- WHAT TO PRODUCE
Your answer should consist of all lines in the listing that hold the word "font".

- DATA EXTRACT
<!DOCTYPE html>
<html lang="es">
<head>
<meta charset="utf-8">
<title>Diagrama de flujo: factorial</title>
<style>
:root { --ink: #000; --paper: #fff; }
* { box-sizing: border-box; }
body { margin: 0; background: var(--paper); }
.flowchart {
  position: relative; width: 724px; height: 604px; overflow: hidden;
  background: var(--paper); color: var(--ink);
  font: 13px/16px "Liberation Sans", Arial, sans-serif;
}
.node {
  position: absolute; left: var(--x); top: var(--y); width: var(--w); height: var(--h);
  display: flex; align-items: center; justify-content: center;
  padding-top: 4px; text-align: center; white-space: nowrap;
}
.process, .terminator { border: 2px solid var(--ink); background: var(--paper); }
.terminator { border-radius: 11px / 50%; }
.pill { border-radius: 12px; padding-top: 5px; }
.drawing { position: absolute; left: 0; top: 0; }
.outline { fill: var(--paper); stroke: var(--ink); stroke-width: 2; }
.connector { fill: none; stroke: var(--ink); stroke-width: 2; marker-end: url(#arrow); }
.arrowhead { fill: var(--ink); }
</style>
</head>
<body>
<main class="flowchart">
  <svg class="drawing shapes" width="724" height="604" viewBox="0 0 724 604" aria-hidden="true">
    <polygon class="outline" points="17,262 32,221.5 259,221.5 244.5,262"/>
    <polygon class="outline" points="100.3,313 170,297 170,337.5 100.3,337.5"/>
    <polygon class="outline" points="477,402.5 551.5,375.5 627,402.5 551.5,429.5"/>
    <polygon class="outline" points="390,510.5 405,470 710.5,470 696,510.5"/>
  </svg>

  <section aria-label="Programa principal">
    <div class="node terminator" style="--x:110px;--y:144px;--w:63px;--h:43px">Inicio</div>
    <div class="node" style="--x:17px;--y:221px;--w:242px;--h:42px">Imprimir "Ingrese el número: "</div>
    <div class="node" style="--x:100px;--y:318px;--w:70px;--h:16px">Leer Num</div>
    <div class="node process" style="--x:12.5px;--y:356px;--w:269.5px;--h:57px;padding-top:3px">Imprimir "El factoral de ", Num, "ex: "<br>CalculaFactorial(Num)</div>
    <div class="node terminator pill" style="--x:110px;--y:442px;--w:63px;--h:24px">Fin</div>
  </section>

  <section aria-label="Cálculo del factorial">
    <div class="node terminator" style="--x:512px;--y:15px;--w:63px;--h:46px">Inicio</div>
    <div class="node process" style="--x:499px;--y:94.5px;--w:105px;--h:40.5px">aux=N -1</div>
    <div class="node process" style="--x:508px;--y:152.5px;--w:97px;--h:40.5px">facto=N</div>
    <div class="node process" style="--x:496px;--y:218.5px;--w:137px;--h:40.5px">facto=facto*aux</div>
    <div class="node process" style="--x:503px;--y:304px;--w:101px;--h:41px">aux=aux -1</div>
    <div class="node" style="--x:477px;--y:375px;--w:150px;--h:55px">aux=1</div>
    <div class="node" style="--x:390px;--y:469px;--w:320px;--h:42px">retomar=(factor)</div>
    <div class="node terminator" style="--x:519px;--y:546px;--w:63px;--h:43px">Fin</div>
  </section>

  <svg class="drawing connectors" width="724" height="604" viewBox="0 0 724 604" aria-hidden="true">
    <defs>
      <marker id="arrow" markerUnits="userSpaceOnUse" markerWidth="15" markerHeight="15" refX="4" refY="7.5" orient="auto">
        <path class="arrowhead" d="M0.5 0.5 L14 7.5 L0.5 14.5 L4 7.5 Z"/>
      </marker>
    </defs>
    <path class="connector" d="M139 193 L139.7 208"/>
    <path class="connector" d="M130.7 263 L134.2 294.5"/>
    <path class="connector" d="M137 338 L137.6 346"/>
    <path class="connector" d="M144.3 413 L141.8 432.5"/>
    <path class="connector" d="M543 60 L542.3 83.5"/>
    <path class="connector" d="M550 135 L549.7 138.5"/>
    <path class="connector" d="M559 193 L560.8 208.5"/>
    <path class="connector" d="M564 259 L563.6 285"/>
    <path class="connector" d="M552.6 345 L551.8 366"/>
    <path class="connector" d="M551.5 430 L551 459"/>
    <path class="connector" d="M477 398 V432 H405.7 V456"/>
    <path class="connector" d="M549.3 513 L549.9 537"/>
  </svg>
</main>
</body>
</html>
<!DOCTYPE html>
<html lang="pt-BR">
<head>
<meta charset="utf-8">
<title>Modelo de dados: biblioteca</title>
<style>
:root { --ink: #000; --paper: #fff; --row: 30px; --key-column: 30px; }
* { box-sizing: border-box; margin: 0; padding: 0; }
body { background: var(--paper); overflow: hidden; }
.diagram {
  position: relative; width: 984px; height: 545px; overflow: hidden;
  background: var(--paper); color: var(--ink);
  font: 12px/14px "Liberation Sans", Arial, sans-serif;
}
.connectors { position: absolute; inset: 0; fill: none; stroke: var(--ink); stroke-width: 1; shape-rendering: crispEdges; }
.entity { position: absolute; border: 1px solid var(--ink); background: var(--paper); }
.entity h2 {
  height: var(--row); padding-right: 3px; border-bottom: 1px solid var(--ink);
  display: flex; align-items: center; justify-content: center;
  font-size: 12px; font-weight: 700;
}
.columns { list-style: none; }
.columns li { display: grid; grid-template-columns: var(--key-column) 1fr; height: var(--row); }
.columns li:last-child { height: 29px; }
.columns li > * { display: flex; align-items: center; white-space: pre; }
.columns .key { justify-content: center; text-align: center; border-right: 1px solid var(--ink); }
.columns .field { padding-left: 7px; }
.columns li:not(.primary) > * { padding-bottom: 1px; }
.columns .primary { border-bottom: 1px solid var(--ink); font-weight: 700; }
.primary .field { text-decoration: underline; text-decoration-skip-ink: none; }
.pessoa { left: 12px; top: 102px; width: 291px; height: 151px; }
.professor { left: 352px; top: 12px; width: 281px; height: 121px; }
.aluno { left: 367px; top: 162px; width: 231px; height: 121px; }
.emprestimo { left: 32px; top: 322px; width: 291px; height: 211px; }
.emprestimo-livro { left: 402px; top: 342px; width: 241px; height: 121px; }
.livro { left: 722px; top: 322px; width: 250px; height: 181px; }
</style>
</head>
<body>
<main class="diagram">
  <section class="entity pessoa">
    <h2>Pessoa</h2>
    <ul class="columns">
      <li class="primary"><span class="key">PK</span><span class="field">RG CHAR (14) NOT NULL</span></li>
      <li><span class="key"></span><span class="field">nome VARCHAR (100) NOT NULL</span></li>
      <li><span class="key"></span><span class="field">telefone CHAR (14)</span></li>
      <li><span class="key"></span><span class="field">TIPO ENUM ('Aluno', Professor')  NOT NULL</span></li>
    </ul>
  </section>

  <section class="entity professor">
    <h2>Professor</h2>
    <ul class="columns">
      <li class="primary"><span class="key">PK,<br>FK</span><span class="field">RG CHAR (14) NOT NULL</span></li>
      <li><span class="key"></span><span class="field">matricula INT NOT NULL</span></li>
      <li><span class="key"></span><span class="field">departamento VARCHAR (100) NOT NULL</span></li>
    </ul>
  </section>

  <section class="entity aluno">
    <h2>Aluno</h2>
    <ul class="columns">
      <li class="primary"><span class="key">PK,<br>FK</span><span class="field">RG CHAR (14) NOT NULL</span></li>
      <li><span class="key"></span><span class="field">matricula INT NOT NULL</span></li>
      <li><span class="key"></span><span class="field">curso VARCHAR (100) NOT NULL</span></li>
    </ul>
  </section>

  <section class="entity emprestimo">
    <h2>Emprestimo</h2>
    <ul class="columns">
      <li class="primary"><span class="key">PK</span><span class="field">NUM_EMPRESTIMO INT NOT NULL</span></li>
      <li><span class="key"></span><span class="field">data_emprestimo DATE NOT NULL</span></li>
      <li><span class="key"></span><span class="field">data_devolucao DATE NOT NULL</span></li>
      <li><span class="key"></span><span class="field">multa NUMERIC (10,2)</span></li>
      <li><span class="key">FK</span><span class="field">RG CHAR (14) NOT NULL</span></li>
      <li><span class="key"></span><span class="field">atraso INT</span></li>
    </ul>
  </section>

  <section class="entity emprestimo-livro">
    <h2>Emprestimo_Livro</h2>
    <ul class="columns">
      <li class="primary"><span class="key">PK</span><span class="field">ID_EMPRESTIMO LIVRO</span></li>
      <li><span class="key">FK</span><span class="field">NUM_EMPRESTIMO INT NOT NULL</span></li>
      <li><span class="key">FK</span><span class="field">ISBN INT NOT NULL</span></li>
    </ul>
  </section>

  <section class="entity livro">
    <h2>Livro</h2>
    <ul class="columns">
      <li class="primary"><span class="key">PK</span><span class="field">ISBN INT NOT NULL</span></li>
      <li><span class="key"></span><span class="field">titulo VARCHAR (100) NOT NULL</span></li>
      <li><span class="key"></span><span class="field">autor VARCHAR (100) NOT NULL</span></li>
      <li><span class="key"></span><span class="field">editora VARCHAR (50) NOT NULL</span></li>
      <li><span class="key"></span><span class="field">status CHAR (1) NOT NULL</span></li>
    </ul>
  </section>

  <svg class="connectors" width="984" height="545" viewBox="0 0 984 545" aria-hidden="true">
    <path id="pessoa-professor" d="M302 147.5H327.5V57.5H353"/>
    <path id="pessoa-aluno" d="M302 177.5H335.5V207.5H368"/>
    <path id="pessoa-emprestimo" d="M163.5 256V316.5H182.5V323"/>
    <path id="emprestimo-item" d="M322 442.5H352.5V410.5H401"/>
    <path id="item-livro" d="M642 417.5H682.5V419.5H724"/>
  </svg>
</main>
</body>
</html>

- ANSWER
  font: 13px/16px "Liberation Sans", Arial, sans-serif;
  font: 12px/14px "Liberation Sans", Arial, sans-serif;
  font-size: 12px; font-weight: 700;
.columns .primary { border-bottom: 1px solid var(--ink); font-weight: 700; }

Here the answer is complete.